Michelle Pierce is in her fifth year of teaching middle school computer science at Mallard Creek STEM Academy in Charlotte, NC, where she also teaches digital citizenship to all the school’s students, grades K–8. She was named the 2022–2023 Middle School Teacher of the Year. In addition to her teaching, she serves as a Girls Who Code facilitator, team lead, and mentor. She is now an Amazon Future Engineer Teacher Ambassador. Michelle is supported in all her endeavors by her husband, Michael, and her two children.

As a teacher, Michelle is committed to helping students feel successful as programmers, by meeting each kid at their ability level and providing lessons that reflect the students’ experiences and identities. The majority of students at her school are Black and receive free or reduced lunch, so Michelle is intentional about choosing curricula and supplemental materials that include people and communities similar to her students. She says, “My Black and female students are always excited to see artists, athletes, and actors that look like them talking about the benefits of CS.”

Her project-based lessons are designed to help students realize their potential through real-world problem solving. Michelle takes care to use differentiated lessons that allow more advanced students to go above and beyond the basic requirements, while students with less experience or learning challenges receive modified assignments and assessments. “This offers every student the chance to be successful,” says Michelle, “no matter their prior coding experience.” Her teaching includes activities that let students explore the real-world applications of computer science, while an end-of-semester project encourages students to use their creativity to apply what they have learned. Michelle says, “My goal is to make computer science relatable, enjoyable, and relevant to my students’ lives.”

Michelle has been widely recognized for her outstanding success in pursuing that goal. In May 2023, she received CSTA’s Teaching Excellence Award for her commitment to inspiring underrepresented students to study—and love—computer science. She was also named an Amazon Future Engineer Teacher of the Year in 2021, an honor that celebrates teachers who are bringing the possibilities of computer science and robotics to underserved students and schools.

Michelle feels a duty of care to her students that goes far beyond the classroom. “When students know that I care about them,” she says, “they are more willing to be open to learning.” She facilitates an afterschool Girls Who Code club, beginning every lesson with a Women in Tech video that lets female students learn about some of the women doing amazing things in tech industries. Each semester, Michelle encourages the students in the club to take ownership over their learning by choosing what they want to work on together.

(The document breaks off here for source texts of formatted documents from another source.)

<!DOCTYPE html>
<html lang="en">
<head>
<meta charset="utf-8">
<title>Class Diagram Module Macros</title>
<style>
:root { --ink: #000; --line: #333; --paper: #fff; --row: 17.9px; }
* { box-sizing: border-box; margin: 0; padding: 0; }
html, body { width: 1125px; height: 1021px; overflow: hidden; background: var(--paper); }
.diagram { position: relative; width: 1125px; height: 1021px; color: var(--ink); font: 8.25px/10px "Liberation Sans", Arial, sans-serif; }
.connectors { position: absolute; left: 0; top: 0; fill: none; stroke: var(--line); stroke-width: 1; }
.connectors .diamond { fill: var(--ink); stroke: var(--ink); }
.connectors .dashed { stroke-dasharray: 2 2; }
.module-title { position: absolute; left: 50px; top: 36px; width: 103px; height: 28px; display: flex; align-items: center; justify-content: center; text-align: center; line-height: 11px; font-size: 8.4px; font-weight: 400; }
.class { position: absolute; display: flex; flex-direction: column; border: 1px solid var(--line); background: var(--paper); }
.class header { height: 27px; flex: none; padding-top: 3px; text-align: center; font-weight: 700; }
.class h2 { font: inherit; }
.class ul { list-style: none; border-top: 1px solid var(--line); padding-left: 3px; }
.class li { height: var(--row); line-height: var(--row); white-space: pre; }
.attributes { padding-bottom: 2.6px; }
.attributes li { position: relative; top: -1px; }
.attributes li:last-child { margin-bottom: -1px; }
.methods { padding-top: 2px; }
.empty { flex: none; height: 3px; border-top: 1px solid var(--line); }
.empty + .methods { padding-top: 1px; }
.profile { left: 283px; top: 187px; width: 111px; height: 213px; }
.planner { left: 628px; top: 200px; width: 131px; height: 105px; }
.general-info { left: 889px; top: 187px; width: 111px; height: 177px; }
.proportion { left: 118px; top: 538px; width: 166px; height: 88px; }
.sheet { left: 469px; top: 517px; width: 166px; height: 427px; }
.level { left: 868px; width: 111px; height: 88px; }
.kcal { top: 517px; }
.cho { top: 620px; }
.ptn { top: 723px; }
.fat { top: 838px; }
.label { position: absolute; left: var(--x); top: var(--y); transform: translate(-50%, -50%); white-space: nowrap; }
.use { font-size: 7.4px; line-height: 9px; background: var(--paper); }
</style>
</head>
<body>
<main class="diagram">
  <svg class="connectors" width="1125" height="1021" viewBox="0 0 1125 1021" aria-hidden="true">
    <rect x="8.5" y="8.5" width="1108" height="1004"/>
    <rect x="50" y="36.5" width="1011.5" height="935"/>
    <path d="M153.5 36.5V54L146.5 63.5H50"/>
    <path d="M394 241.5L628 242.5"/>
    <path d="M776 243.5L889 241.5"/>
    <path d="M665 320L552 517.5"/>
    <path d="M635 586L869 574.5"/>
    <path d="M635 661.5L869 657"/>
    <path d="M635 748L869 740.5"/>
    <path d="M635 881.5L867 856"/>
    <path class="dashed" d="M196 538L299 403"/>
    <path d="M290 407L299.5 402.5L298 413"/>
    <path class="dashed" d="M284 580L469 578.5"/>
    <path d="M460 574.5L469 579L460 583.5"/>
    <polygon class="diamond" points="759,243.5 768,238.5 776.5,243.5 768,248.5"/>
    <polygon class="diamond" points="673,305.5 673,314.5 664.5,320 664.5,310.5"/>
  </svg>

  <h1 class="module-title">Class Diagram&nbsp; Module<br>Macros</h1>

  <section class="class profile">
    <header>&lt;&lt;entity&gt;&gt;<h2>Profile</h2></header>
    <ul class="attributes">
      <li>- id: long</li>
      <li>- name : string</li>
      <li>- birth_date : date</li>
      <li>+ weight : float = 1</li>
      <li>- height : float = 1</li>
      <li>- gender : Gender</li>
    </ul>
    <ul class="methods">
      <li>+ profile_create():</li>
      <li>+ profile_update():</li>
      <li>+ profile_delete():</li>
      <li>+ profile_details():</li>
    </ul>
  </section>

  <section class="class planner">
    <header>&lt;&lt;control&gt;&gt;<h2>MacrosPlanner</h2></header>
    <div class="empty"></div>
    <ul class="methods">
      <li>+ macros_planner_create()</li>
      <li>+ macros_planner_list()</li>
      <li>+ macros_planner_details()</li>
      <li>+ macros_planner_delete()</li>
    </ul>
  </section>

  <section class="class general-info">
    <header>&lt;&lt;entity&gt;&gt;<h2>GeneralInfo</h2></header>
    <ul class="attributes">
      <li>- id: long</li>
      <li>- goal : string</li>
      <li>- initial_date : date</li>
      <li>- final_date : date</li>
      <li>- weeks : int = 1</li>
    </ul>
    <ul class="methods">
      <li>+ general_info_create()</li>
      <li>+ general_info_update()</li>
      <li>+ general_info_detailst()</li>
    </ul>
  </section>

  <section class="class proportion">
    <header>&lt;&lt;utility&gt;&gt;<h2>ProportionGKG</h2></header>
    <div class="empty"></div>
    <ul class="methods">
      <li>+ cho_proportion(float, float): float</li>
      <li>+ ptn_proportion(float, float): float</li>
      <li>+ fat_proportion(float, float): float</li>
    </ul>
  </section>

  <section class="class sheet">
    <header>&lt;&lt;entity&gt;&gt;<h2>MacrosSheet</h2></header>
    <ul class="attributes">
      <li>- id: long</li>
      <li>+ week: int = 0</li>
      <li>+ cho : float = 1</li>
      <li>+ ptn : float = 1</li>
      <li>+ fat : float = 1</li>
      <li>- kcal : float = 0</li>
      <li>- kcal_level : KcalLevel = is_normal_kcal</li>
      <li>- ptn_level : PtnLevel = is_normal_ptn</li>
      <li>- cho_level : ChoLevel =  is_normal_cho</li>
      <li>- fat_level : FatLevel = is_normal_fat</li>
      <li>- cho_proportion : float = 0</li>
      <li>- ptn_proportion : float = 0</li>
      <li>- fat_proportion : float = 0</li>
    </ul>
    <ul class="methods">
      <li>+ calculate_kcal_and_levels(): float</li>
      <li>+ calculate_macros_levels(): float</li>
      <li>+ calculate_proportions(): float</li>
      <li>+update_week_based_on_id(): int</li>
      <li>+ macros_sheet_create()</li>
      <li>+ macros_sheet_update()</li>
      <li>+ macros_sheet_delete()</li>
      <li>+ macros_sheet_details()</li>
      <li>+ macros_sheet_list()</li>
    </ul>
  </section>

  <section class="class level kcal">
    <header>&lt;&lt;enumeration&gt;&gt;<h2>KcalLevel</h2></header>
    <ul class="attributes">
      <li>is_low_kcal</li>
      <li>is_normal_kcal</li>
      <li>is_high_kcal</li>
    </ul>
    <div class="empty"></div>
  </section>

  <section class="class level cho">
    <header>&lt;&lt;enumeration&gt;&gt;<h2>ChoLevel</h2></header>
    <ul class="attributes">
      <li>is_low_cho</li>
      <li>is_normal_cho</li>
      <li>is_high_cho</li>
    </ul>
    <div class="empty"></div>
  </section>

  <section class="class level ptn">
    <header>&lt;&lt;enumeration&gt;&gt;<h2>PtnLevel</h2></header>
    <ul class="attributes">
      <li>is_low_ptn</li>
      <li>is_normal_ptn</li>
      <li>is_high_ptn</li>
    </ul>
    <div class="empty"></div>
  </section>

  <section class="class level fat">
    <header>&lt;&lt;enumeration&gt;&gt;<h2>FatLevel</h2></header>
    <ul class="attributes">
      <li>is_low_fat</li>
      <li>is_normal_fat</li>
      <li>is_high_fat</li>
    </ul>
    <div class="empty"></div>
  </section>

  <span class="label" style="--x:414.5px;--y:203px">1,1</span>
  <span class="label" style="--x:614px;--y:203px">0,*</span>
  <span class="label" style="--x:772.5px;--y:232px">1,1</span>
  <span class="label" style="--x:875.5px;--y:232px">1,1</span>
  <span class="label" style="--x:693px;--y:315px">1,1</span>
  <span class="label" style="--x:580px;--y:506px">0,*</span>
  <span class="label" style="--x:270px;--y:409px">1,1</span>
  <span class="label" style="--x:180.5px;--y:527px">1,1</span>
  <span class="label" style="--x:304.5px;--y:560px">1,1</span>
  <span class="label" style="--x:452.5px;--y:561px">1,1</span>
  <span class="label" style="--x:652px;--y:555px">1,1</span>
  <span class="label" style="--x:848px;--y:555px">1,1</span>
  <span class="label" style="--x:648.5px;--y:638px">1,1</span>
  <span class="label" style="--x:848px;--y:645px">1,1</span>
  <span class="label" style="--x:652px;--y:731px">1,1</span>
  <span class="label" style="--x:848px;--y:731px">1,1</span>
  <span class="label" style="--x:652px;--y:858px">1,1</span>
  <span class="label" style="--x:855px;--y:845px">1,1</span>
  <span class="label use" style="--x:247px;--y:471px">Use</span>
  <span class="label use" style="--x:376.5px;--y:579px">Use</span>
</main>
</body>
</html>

Last year, she organized her school’s first-ever schoolwide hackathon, which brought in over 100 families and included hands-on activities as well as presentations from women in tech. The second annual hackathon achieved the same success. Girls Who Code club members served as event ambassadors, and Michelle partnered with a local tech company to provide swag, prizes, and snacks for hackathon participants. “It was a terrific way for parents and students to engage in computer science together,” says Michelle. “For me, the greatest compliment is when a parent or former student thanks me for inspiring an interest in CS.”

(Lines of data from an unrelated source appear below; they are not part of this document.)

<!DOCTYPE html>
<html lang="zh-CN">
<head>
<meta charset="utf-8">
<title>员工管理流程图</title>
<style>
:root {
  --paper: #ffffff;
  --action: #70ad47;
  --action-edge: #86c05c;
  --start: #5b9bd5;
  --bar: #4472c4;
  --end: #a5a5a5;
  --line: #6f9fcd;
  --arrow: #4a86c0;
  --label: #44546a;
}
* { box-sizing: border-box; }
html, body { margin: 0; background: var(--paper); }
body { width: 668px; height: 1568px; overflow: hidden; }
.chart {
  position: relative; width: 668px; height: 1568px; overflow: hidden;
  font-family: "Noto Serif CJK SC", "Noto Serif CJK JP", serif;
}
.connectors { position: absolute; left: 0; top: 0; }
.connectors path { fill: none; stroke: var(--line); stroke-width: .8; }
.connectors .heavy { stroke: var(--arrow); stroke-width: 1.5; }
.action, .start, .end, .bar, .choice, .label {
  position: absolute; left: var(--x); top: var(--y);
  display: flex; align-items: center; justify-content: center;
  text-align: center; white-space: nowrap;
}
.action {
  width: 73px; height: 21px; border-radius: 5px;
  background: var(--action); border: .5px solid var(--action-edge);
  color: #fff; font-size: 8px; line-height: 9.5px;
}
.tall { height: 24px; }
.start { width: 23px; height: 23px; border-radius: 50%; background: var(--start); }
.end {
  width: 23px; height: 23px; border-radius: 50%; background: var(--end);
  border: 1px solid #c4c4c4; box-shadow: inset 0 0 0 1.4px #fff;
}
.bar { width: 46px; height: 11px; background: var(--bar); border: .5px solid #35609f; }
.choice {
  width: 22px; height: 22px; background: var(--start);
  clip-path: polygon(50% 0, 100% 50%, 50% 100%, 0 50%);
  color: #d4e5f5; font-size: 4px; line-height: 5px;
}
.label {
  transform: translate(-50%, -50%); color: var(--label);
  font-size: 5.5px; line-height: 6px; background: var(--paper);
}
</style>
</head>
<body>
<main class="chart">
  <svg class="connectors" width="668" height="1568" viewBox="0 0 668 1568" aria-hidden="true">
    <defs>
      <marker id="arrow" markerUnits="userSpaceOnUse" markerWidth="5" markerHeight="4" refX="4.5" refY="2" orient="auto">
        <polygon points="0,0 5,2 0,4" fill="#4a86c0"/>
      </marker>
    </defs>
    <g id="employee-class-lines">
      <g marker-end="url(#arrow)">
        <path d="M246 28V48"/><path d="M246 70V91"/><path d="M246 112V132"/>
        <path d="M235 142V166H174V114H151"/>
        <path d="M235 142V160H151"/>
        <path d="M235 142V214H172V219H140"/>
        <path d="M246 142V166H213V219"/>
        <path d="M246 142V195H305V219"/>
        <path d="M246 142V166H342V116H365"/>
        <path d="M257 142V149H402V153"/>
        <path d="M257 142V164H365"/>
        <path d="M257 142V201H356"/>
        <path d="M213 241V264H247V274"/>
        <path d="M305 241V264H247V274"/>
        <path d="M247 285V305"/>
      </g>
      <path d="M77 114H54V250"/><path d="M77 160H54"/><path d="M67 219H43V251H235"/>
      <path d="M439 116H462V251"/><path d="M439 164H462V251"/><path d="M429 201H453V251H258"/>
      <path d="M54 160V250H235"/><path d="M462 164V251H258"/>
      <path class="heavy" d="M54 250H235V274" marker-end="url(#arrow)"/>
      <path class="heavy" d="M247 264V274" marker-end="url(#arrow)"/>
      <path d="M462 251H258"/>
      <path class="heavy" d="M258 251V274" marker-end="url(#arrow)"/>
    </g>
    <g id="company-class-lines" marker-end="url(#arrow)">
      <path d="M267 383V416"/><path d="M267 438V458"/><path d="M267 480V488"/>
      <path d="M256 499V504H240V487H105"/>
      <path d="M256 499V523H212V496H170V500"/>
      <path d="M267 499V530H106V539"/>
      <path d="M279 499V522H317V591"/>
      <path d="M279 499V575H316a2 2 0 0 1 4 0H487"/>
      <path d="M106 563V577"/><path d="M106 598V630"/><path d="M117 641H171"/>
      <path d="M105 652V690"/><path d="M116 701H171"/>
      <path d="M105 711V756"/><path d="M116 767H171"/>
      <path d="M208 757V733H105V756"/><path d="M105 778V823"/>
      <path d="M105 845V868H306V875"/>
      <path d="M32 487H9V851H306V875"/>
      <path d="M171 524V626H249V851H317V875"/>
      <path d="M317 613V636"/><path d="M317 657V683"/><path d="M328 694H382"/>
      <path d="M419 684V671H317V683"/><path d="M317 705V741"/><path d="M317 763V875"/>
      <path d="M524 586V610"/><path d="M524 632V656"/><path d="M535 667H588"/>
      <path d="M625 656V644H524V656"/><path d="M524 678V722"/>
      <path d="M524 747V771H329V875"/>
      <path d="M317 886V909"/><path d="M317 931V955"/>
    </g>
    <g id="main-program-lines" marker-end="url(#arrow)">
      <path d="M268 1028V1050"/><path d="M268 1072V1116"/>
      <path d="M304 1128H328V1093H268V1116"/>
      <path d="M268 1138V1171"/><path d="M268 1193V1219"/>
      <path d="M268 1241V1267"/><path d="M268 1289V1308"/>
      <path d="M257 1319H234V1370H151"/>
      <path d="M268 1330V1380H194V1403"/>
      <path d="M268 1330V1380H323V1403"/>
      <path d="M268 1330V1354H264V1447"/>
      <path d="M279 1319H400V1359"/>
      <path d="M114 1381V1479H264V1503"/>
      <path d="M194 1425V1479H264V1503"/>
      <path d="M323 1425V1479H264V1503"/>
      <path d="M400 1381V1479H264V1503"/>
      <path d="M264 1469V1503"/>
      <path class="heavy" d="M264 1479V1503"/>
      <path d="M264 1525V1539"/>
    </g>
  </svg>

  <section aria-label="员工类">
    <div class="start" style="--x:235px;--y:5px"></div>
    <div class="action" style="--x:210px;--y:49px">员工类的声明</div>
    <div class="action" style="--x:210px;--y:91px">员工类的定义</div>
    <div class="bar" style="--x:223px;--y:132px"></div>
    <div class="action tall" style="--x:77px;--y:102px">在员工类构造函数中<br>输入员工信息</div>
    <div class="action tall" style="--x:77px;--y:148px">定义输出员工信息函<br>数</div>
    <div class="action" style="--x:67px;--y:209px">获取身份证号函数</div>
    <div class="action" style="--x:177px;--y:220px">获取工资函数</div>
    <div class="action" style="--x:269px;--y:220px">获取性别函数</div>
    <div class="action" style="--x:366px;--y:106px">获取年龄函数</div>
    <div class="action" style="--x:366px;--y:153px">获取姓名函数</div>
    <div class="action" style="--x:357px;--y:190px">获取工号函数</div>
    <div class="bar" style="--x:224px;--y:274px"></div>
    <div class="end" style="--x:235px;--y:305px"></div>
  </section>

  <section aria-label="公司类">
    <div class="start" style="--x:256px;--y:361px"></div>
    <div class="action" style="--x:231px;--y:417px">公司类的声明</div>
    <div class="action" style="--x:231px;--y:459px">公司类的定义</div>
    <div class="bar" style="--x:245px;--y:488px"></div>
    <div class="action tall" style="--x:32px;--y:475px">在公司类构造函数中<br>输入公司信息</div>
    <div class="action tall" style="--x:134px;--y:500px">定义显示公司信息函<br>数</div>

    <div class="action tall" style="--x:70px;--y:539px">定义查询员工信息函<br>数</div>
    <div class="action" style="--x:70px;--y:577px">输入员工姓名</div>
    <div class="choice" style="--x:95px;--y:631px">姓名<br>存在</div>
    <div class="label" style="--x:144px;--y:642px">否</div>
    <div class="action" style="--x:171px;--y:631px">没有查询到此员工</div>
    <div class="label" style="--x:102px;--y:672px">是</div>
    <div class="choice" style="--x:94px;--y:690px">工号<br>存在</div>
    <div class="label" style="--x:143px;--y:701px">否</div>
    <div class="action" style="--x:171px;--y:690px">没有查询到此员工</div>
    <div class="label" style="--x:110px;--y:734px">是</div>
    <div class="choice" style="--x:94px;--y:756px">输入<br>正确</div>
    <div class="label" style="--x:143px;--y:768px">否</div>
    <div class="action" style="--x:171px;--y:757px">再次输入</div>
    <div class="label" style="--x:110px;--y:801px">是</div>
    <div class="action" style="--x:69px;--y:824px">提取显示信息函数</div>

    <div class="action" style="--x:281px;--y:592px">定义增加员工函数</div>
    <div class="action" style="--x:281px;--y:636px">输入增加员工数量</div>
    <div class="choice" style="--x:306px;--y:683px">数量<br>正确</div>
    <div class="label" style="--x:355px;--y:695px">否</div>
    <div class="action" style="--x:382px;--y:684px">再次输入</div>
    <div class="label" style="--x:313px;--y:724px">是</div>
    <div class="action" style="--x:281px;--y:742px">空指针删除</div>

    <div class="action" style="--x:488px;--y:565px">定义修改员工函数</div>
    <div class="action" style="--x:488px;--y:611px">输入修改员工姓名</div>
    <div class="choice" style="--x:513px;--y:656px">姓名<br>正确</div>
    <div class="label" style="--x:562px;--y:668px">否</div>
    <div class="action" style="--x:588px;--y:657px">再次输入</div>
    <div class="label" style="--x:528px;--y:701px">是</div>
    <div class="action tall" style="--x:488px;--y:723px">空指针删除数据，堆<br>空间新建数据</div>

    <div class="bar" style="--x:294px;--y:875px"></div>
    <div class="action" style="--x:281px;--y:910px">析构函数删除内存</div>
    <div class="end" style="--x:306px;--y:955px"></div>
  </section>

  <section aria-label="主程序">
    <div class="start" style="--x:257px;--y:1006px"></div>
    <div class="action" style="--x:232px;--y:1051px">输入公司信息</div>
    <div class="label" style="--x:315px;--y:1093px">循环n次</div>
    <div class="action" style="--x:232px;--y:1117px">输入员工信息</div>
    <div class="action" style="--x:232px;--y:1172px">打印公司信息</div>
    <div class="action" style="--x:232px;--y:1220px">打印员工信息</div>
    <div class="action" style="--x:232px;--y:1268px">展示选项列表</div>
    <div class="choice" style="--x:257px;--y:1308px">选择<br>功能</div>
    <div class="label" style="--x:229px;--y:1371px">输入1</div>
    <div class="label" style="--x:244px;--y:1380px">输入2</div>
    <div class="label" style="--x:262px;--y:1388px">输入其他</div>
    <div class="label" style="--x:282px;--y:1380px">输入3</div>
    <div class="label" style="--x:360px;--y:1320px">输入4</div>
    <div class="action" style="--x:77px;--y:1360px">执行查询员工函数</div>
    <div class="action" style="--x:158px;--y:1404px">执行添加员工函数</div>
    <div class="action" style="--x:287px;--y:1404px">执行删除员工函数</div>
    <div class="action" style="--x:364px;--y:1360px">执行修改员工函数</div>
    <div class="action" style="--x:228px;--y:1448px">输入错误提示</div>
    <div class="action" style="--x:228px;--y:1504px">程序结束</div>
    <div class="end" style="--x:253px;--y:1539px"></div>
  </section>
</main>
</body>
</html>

One of Michelle’s proudest achievements is the digital citizenship class she developed at her school. For the last two years, she has taught digital citizenship to every student at the school, tailoring lessons in an age-appropriate way to help students understand how to navigate the online world responsibly. “Although today’s youth are constantly connected to technology,” she points out, “many have received little to no guidance about how to interact online.” In Michelle’s course, students learn about topics that affect their everyday lives, ranging from digital footprints to social media drama to (for the older kids) sexting.

Although Michelle is the only CS teacher at her school, she doesn’t let that stop her from collaborating with like minded educators. Last year, she was a mentor for a yearlong program to support Black, Native American, and Latine in-server teachers in Florida who might be interested in becoming computer science teachers. She is an active member of CSTA’s Black Affinity Group, and she became a founding member of Charlotte Women in Tech for Good, a Grapevine group that brings together women in tech to build connections and pool donations to common causes.

As a CSTA Equity Fellow, she’s excited to build her network of collaborators. “I have to be intentional about putting myself in spaces where I can work with other computer science educators,” she says. The fellowship offers an opportunity to work with a group of computer science educators, but even more than that, it will situate her in community with other teachers who are as passionate about equity as Michelle is.

Recognizing the wide gap in her home state of North Carolina between students who have access to quality CS education and those who don’t, Michelle would like to leverage her existing partnerships to expand computer science equity. All of the larger tech companies like Amazon, Google, and Meta sponsor initiatives to improve CS access among historically underrepresented groups. Michelle says, “It would be amazing if we could find a way to get them to combine their resources (Voltron, anyone?) to have an even bigger impact.” A partnership among big tech companies could sponsor curriculums, purchase hardware and software for CS classrooms, and even support organized advocacy efforts to promote legislation that provides CS to all. Another exciting project would be the development of a database where teachers and school administration could look up CS opportunities and programs in their area.

“I pride myself on being a lifelong learner,” says Michelle. “I am always looking for opportunities to develop myself as an educator and push myself out of my comfort zone.” She knows that the CSTA Equity Fellowship will offer many such opportunities, and she can’t wait to get started.